St Paul's Cathedral could close without tourism cash

By Jim Wheble
BBC London

Published
Related Topics
image captionThe current St Paul's Cathedral was built between 1675 and 1710 and replaced a previous version destroyed in the Great Fire of London

St Paul's Cathedral may have to close permanently if more regular funding is not found, bosses have warned.

The world-famous London landmark relies almost entirely on tourist income from ticket sales and has seen its finances devastated by the pandemic.

The building's income dropped by 90% in 2020 as it remained shut. There has been a similar fall so far this year.

Dean of St Paul's, the Very Rev Dr David Ison, said "big decisions" were needed for the historic building.

St Paul's is facing its worst financial crisis in 300 years, according to those who run it.

While it received £3.3m from the government's £1.57bn culture recovery fund, the annual running costs alone amount to £8m per year even after a restructure.

Some also fear visitor numbers will never return to pre-pandemic levels as countries around the world continue to grapple with Covid-19.

Dr Ison said the last year had involved a lot of "crisis management". He is worried about how the building can be future-proofed without being given some ongoing outside assistance.

"If we can't raise the resources to be able to employ the people to look after the building and pay for the heating and lighting, we would have to shut our doors," he said.

Nearly all the cathedral's reserves have been spent and although some staff have been furloughed, a restructure has seen almost 25% made redundant.

image captionThe Vicars Choral has been in existence since the 13th Century

There are fears that the internationally renowned St Paul's Cathedral choir could also be at risk.

Alongside 30 choirboys, it is made up of 12 professional singers who provide the different ranges enabling the choir to sing its repertoire.

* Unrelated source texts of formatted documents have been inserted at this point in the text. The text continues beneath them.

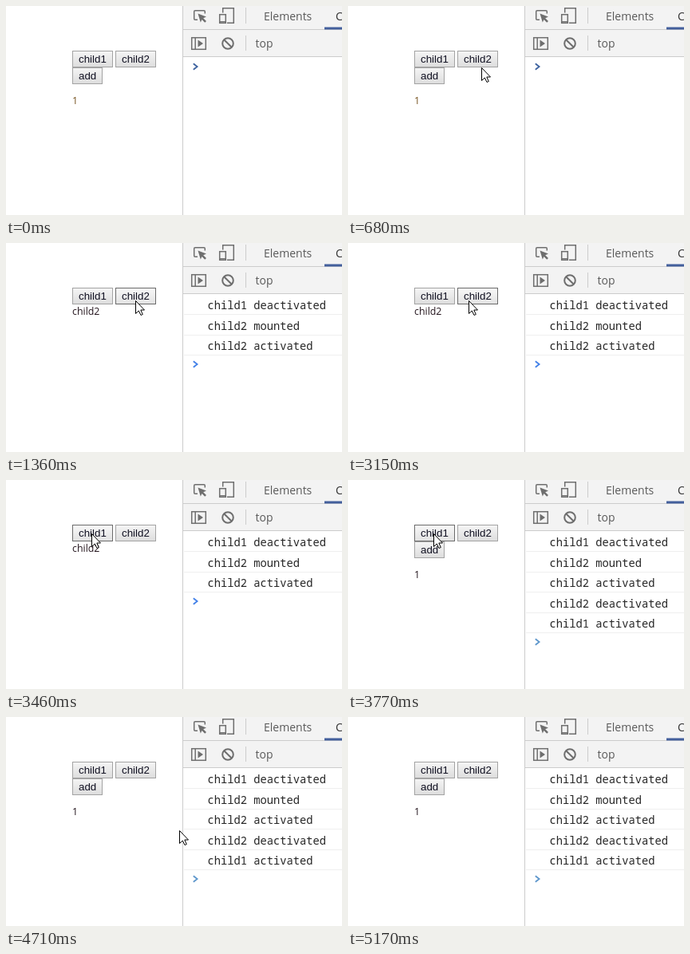
These frames come from a looping animation (421 by 262 pixels, 6.03 s). An HTML page:

```html
<!DOCTYPE html>
<html lang="en">
<head>
<meta charset="utf-8">
<style>
html, body { margin: 0; width: 100%; height: 100%; overflow: hidden; background: #fff; }
svg { display: block; width: 421px; height: 262px; }
.ui { font: 14px "Open Sans", sans-serif; fill: #5a5a5a; }
.log { font: 13.75px "Noto Sans Mono", monospace; fill: #262626; white-space: pre; }
.button text { font: 13.333px "Liberation Sans", Arial, sans-serif; fill: #111122; }
.button rect { fill: url(#face); stroke: #a3a3a3; }
.button.hover rect { fill: url(#lit); stroke: #6b6b6b; }
.label { font: 12.4px "Open Sans", sans-serif; fill: #24151d; }
.icon { fill: none; stroke: #6e6e6e; stroke-width: 1.5; }
.solid { fill: #6e6e6e; stroke: none; }
.rule { stroke: #ccc; }
</style>
</head>
<body>
<svg viewBox="0 0 421 262">
  <defs>
    <linearGradient id="face" x2="0" y2="1">
      <stop stop-color="#f5f5f5"/><stop offset="1" stop-color="#dddddd"/>
    </linearGradient>
    <linearGradient id="lit" x2="0" y2="1">
      <stop stop-color="#f8f8f8"/><stop offset="1" stop-color="#e2e2e2"/>
    </linearGradient>
  </defs>

  <!-- page -->
  <g id="buttons"></g>
  <text id="label" class="label" x="83"></text>

  <!-- developer tools -->
  <rect x="222" width="199" height="63" fill="#f3f3f3"/>
  <path class="rule" d="M221.5 0V262M222 29.5H421M222 63.5H421M300.5 2V22M300.5 37V56"/>
  <path d="M399 28H421" stroke="#435f9c" stroke-width="3"/>
  <g class="icon">
    <path d="M240 17.2H237Q235.7 17.2 235.7 16V7Q235.7 5.7 237 5.7H248Q249.3 5.7 249.3 7V9.5"/>
    <path class="solid" d="M240.5 9.5L251 13.5L247.2 15.2L251 19L249.2 20.8L245.5 17L243.8 20.5Z"/>
    <path d="M271.7 8.5V2.7H285.3V21.3H277"/>
    <rect x="267.7" y="10.7" width="7.6" height="10.6"/>
    <path d="M267.5 19.8H275.5"/>
    <rect x="232.7" y="39.7" width="17.6" height="14.6"/>
    <path d="M237.2 40V54"/>
    <path class="solid" d="M240.5 42.5V51.5L247 47Z"/>
    <circle cx="278" cy="47" r="6.8" stroke-width="2"/>
    <path d="M273.2 42.2L282.8 51.8" stroke-width="2"/>
  </g>
  <text class="ui" x="323" y="18">Elements</text>
  <text class="ui" x="413" y="18" style="fill:#333">Console</text>
  <text class="ui" x="312.5" y="52">top</text>
  <g id="logs"></g>
  <path id="prompt" d="M234.8 72.2L239.6 76L234.8 79.8" fill="none" stroke-width="1.8"/>

  <!-- pointer -->
  <g id="pointer">
    <g id="ring" fill="none">
      <circle r="11" stroke="#000"/>
      <circle r="10" stroke="#fff"/>
    </g>
    <path d="M.5 .5V16.5L4.3 13L7 18.5L9.3 17.5L6.8 12H11.5Z" fill="#fff" stroke="#000"/>
  </g>
</svg>
<script>
const LOOP = 6030, ROW = 25.5;
const $ = id => document.getElementById(id);
const messages = ["child1 deactivated", "child2 mounted", "child2 activated",
  "child2 deactivated", "child1 activated"];
const buttons = [
  { name: "child1", x: 83, y: 56, w: 51 },
  { name: "child2", x: 137, y: 56, w: 51 },
  { name: "add", x: 83, y: 77, w: 38 }
];

// Sampled pointer positions: time, x, y; each holds until the next.
const path = [
  [210, 195, 147],
  [430, 192, 138], [500, 185, 119], [560, 177, 99], [620, 171, 84],
  [680, 167, 77], [760, 164, 74], [830, 163, 73], [900, 162, 72],
  [3150, 151, 72], [3230, 136, 71], [3310, 121, 69], [3390, 111, 68], [3460, 107, 67],
  [4470, 116, 73], [4550, 145, 92], [4630, 180, 116], [4710, 217, 142],
  [4790, 255, 171], [4870, 294, 201], [4940, 327, 226], [5020, 349, 243],
  [5090, 352, 246]
];
const LEAVE = 5170;

$("buttons").innerHTML = buttons.map(b => `<g class="button">
  <rect x="${b.x + .5}" y="${b.y + .5}" width="${b.w - 1}" height="20"/>
  <text x="${b.x + 8}" y="${b.y + 15}">${b.name}</text></g>`).join("");
$("logs").innerHTML = messages.map((m, i) => `<g>
  <path d="M223 ${Math.floor(89.5 + ROW * i) + .5}H421" stroke="#efefef"/>
  <text class="log" x="252.5" y="${Math.round(83 + ROW * i)}">${m}</text></g>`).join("");
const buttonNodes = [...$("buttons").children];
const logNodes = [...$("logs").children];

const show = (node, on) => node.style.display = on ? "" : "none";
const between = (t, from, to) => t >= from && t < to;

function draw(t) {
  const second = between(t, 1360, 3770);
  const count = t < 1360 ? 0 : second ? 3 : 5;
  const at = t < LEAVE && path.findLast(p => p[0] <= t);

  $("label").textContent = second ? "child2" : "1";
  $("label").setAttribute("y", second ? 90 : 123);
  $("label").style.fill = count ? "" : "#76531f";
  logNodes.forEach((node, i) => show(node, i < count));
  $("prompt").setAttribute("transform", `translate(0 ${Math.floor(ROW * count)})`);
  $("prompt").setAttribute("stroke", { 0: "#3c629f", 3: "#4280e8", 5: "#5e97cc" }[count]);

  buttonNodes.forEach((node, i) => {
    const b = buttons[i];
    const over = at && between(at[1], b.x, b.x + b.w) && between(at[2], b.y, b.y + 21);
    node.classList.toggle("hover", !!over);
  });
  show(buttonNodes[2], !second);

  show($("pointer"), at);
  if (at) $("pointer").setAttribute("transform", `translate(${at[1]} ${at[2]})`);
  show($("ring"), between(t, 1210, 1360) || between(t, 3690, 3770));
}

const start = performance.now();
function tick() {
  draw((performance.now() - start) % LOOP);
  requestAnimationFrame(tick);
}
tick();
</script>
</body>
</html>
```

Known as the Vicars Choral, the group has been in existence since the 13th Century but the cost of continuing to pay for the adult singers is in question.

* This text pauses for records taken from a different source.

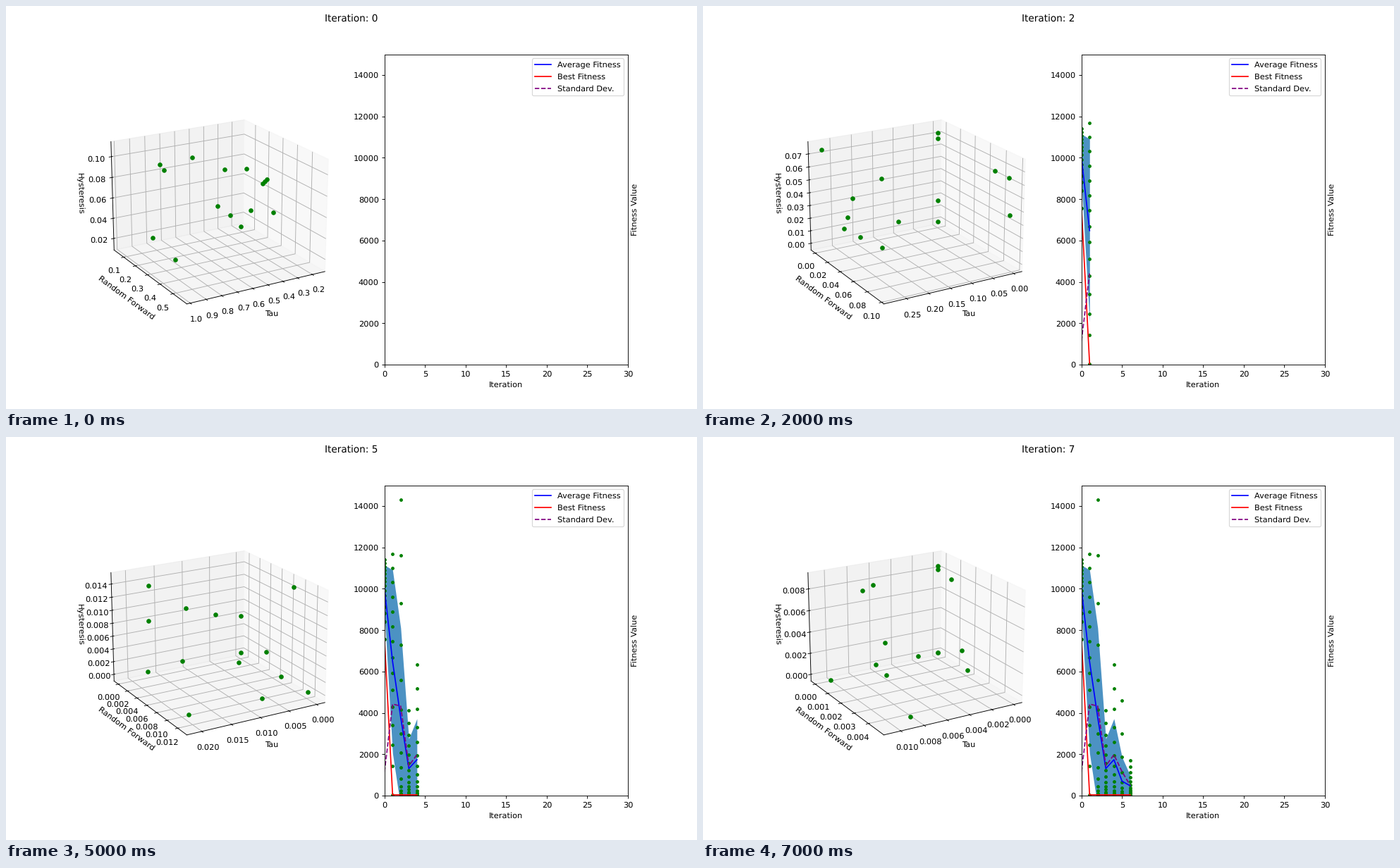
A matplotlib script for the animation above (8000 ms loop, 980x572 px).

```python
import matplotlib.pyplot as plt
import numpy as np
from matplotlib.animation import FuncAnimation
from matplotlib.ticker import MaxNLocator

W, H = 980, 572
DPI = W / 12
SIZE = 15  # individuals in the swarm
plt.rcParams["text.hinting"] = "no_hinting"

# Largest parameter values in the swarm, one per iteration
reach = {
    "x": [0.963, 0.826, 0.28, 0.0308, 0.0323, 0.02095, 0.0144, 0.01065],
    "y": [0.565, 0.2705, 0.096, 0.0276, 0.0157, 0.01274, 0.0083, 0.00471],
    "z": [0.1076, 0.184, 0.074, 0.0276, 0.02495, 0.01466, 0.01, 0.00884],
}
start = {"x": 0.17, "y": 0.0525, "z": 0.0151}  # smallest values at first
count = len(reach["x"])

# Fitness of the swarm after each iteration
average = np.array([10000, 6480, 3780, 1310, 1740, 700, 480])
deviation = np.array([1150, 4430, 4330, 1440, 1980, 1160, 500])
worst = np.array([11410, 11670, 14310, 4120, 6330, 4610, 1720])
best = np.full(count - 1, 40)
best[0] = 7560

# Spread the individuals from best to worst, skewed to meet the average
rank = np.linspace(0, 1, SIZE)[:, None]
scores = best + (worst - best) * rank ** ((worst - average) / (average - best))


def positions(n):
    """Relative places of the swarm in the box, from 0 to 1 on each axis."""
    rng = np.random.default_rng(n + 4)
    if n == 0:
        return rng.random((SIZE, 3))
    # Values pushed below zero stop there; the leader sits at the origin
    spots = rng.uniform(-0.6, 1, (SIZE, 3)).clip(0)
    spots[0] = 0
    return spots / spots.max(axis=0)


def fit_axis(name, low, high):
    """Set limits with a margin, and ticks that keep clear of the corners."""
    margin = 0.05 * (high - low)
    low, high = low - margin, high + margin
    ticks = MaxNLocator(9, steps=[1, 2, 2.5, 5, 10]).tick_values(low, high)
    edge = (high - low) / 48
    space.set(**{f"{name}ticks": ticks[(ticks >= low) & (ticks <= high)]})
    space.set(**{f"{name}lim": (low - edge, high + edge)})


fig = plt.figure(figsize=(W / DPI, H / DPI), dpi=DPI)
title = fig.suptitle("Iteration: 0")

space = fig.add_subplot(121, projection="3d")
space.view_init(elev=20, azim=60)
space.set(xlabel="Tau", ylabel="Random Forward", zlabel="Hysteresis")
points, = space.plot([], [], [], "go", ms=4.8)

chart = fig.add_subplot(122)
chart.set(xlim=(0, 30), ylim=(0, 15000),
          xlabel="Iteration", ylabel="Fitness Value")
chart.yaxis.set_label_position("right")
dots, = chart.plot([], [], "g.", ms=6.5, zorder=1.5)
curves = [
    (chart.plot([], [], color="blue", label="Average Fitness")[0], average),
    (chart.plot([], [], color="red", label="Best Fitness")[0], best),
    (chart.plot([], [], "--", color="purple", label="Standard Dev.")[0],
     deviation),
]
chart.legend(loc="upper right", labelspacing=0.53)
bands = []


def update(n):
    title.set_text(f"Iteration: {n}")

    coords = []
    for name, share in zip("xyz", positions(n).T):
        low, high = (0 if n else start[name]), reach[name][n]
        fit_axis(name, low, high)
        coords.append(low + (high - low) * share)
    points.set_data_3d(*coords)

    steps = np.arange(n)
    for line, values in curves:
        line.set_data(steps, values[:n])
    dots.set_data(np.tile(steps, SIZE), scores[:, :n].ravel())

    while bands:
        bands.pop().remove()
    if n > 1:
        mean, dev = average[:n], deviation[:n]
        bands.append(chart.fill_between(steps, mean - dev, mean + dev,
                                        color="C0", alpha=0.8, lw=0))


anim = FuncAnimation(fig, update, frames=count, interval=1000, repeat=True)
plt.show()
```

Andrew Carwood, St Paul's director of music, said other expenses mean they cannot be funded at the moment.

"We have to plan and it's irresponsible for me not to consider all the options but I'm going to do everything in my power - and I know that the cathedral is here to make sure we find an answer to the problem we face," he said.

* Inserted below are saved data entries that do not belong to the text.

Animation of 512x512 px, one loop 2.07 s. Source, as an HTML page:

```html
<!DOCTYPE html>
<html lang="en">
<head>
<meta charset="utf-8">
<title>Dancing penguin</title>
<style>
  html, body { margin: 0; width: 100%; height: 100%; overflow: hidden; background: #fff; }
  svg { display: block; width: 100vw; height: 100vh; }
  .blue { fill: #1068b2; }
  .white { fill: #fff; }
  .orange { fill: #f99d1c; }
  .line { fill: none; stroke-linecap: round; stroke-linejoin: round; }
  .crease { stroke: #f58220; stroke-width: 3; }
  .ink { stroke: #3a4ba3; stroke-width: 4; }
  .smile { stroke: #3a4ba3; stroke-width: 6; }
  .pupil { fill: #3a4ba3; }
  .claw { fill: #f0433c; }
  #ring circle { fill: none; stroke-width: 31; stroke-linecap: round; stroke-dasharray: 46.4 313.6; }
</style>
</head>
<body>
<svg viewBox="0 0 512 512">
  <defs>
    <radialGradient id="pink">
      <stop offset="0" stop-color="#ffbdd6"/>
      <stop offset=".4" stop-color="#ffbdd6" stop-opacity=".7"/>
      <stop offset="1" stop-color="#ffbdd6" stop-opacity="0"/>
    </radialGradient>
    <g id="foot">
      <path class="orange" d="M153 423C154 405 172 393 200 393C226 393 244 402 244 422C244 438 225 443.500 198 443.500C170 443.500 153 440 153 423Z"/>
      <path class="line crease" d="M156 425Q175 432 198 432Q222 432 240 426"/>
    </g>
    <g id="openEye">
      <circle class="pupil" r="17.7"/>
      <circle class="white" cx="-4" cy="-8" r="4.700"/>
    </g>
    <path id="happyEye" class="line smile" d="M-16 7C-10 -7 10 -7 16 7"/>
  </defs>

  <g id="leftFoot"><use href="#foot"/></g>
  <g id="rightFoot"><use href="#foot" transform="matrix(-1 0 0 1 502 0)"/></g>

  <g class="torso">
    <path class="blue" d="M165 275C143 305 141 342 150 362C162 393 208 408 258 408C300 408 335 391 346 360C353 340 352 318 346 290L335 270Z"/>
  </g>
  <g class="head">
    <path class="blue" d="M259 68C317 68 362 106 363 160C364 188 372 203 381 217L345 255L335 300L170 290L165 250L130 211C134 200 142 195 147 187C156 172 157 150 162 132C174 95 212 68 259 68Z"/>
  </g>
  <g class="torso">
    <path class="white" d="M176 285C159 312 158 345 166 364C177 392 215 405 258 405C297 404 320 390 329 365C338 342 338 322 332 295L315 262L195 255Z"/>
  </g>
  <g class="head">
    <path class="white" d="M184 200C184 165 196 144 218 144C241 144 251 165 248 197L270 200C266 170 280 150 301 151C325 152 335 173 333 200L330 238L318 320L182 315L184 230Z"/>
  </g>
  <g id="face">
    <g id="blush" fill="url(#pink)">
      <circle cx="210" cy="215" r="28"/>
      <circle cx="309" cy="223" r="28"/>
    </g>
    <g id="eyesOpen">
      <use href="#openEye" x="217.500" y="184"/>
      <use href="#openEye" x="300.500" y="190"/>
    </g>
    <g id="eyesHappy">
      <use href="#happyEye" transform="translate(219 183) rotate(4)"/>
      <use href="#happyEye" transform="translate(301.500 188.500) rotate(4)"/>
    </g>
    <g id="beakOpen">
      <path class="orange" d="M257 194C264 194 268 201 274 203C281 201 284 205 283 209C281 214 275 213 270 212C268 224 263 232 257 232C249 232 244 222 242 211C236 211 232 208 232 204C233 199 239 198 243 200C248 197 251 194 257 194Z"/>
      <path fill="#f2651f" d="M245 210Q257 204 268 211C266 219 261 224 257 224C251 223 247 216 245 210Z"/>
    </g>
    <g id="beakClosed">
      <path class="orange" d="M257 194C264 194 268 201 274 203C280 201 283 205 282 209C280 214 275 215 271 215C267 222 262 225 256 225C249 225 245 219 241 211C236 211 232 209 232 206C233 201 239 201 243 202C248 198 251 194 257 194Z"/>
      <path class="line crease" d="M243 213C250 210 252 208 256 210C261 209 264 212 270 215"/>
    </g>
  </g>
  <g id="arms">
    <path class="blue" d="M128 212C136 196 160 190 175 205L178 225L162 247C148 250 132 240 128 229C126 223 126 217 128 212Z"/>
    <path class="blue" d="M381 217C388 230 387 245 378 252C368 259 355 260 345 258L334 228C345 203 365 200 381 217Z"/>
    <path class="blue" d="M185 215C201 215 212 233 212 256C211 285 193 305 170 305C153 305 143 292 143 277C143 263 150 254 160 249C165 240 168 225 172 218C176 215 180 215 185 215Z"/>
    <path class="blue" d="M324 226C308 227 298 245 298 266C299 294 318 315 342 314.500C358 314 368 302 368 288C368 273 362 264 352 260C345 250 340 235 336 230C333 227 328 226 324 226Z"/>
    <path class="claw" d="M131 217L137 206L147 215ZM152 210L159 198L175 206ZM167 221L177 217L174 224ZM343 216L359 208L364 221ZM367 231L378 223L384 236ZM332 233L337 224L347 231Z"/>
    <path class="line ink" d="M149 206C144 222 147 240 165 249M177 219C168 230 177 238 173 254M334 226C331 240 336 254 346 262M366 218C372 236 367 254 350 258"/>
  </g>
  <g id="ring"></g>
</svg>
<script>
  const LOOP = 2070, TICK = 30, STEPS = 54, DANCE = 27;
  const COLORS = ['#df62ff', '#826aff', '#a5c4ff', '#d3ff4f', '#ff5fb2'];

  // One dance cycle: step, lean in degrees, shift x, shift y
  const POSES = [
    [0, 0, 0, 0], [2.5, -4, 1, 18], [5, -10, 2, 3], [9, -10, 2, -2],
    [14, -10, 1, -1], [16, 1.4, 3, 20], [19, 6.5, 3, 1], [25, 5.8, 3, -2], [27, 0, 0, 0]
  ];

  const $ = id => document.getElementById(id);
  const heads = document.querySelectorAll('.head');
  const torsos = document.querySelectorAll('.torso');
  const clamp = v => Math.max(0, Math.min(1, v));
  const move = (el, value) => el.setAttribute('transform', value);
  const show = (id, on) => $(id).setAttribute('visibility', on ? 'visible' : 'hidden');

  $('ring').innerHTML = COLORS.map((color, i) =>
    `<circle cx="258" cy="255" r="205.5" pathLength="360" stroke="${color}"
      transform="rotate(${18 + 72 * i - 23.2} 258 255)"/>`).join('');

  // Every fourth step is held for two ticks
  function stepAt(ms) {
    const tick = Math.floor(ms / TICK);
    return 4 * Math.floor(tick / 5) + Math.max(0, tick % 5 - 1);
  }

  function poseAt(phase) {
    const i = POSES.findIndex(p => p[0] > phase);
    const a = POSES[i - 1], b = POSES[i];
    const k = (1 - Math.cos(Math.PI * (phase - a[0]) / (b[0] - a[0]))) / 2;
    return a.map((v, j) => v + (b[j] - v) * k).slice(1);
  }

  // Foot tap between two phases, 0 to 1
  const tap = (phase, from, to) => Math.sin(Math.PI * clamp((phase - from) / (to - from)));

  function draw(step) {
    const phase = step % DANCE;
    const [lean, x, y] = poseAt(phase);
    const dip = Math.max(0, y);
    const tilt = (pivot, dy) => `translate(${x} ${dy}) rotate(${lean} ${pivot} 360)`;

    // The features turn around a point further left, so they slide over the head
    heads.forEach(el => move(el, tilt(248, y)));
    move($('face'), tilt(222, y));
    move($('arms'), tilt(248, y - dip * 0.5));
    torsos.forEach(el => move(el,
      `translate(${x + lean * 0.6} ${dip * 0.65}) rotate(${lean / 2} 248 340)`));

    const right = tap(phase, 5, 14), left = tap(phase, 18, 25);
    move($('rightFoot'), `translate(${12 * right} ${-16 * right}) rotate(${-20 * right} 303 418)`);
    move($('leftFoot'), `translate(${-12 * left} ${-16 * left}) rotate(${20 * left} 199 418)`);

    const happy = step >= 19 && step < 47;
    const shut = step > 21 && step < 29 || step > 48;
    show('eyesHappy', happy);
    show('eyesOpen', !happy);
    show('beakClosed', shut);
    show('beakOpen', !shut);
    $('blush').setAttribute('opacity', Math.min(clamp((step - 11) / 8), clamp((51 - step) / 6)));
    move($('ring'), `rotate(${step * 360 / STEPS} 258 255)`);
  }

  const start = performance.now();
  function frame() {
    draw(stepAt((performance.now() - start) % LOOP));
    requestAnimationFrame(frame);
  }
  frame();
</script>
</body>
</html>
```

Almost all renovation projects at the cathedral have also been shelved.

One critical project which has been cancelled is the replacement of large sections of the 7,000 sq m (75,300 sq ft) lead roof, some of which dates back to the time of Sir Christopher Wren, the architect of the cathedral.

In March 2020, at the same time as when the pandemic hit, a £15m programme of works to replace the ageing lead roof was about to be put out to tender.

But that has been cancelled as the money set aside for the project has been spent to keep the cathedral afloat.

image captionOliver Caroe said the historic building was "rotting"

Oliver Caroe, the surveyor of fabric at St Pauls, said the building was "rotting" and his team currently have to patch things up and seal the gaps, but "there's only so long you can do that for".

"We have collections under these roofs, really precious objects, and there are buckets next to them, covered in plastic because the roof leaks," he explained.

"I think everyone would be shocked if this building ran into trouble. It is in trouble now."

image copyrightGetty Images
image captionAlmost all renovation projects at the cathedral have been shelved

Dr Ison said the Church of England has 16,000 churches and diocese to run and most of its income pays for clergy.

"These heritage buildings belong to all of us and the church has been the custodian for many generations, but the church no longer has the income to do that, it's just spread too thinly.

"We've got some big decisions in our country about our heritage and how we're going to manage that going forward," he said.

More on this story

Related Internet Links

The BBC is not responsible for the content of external sites.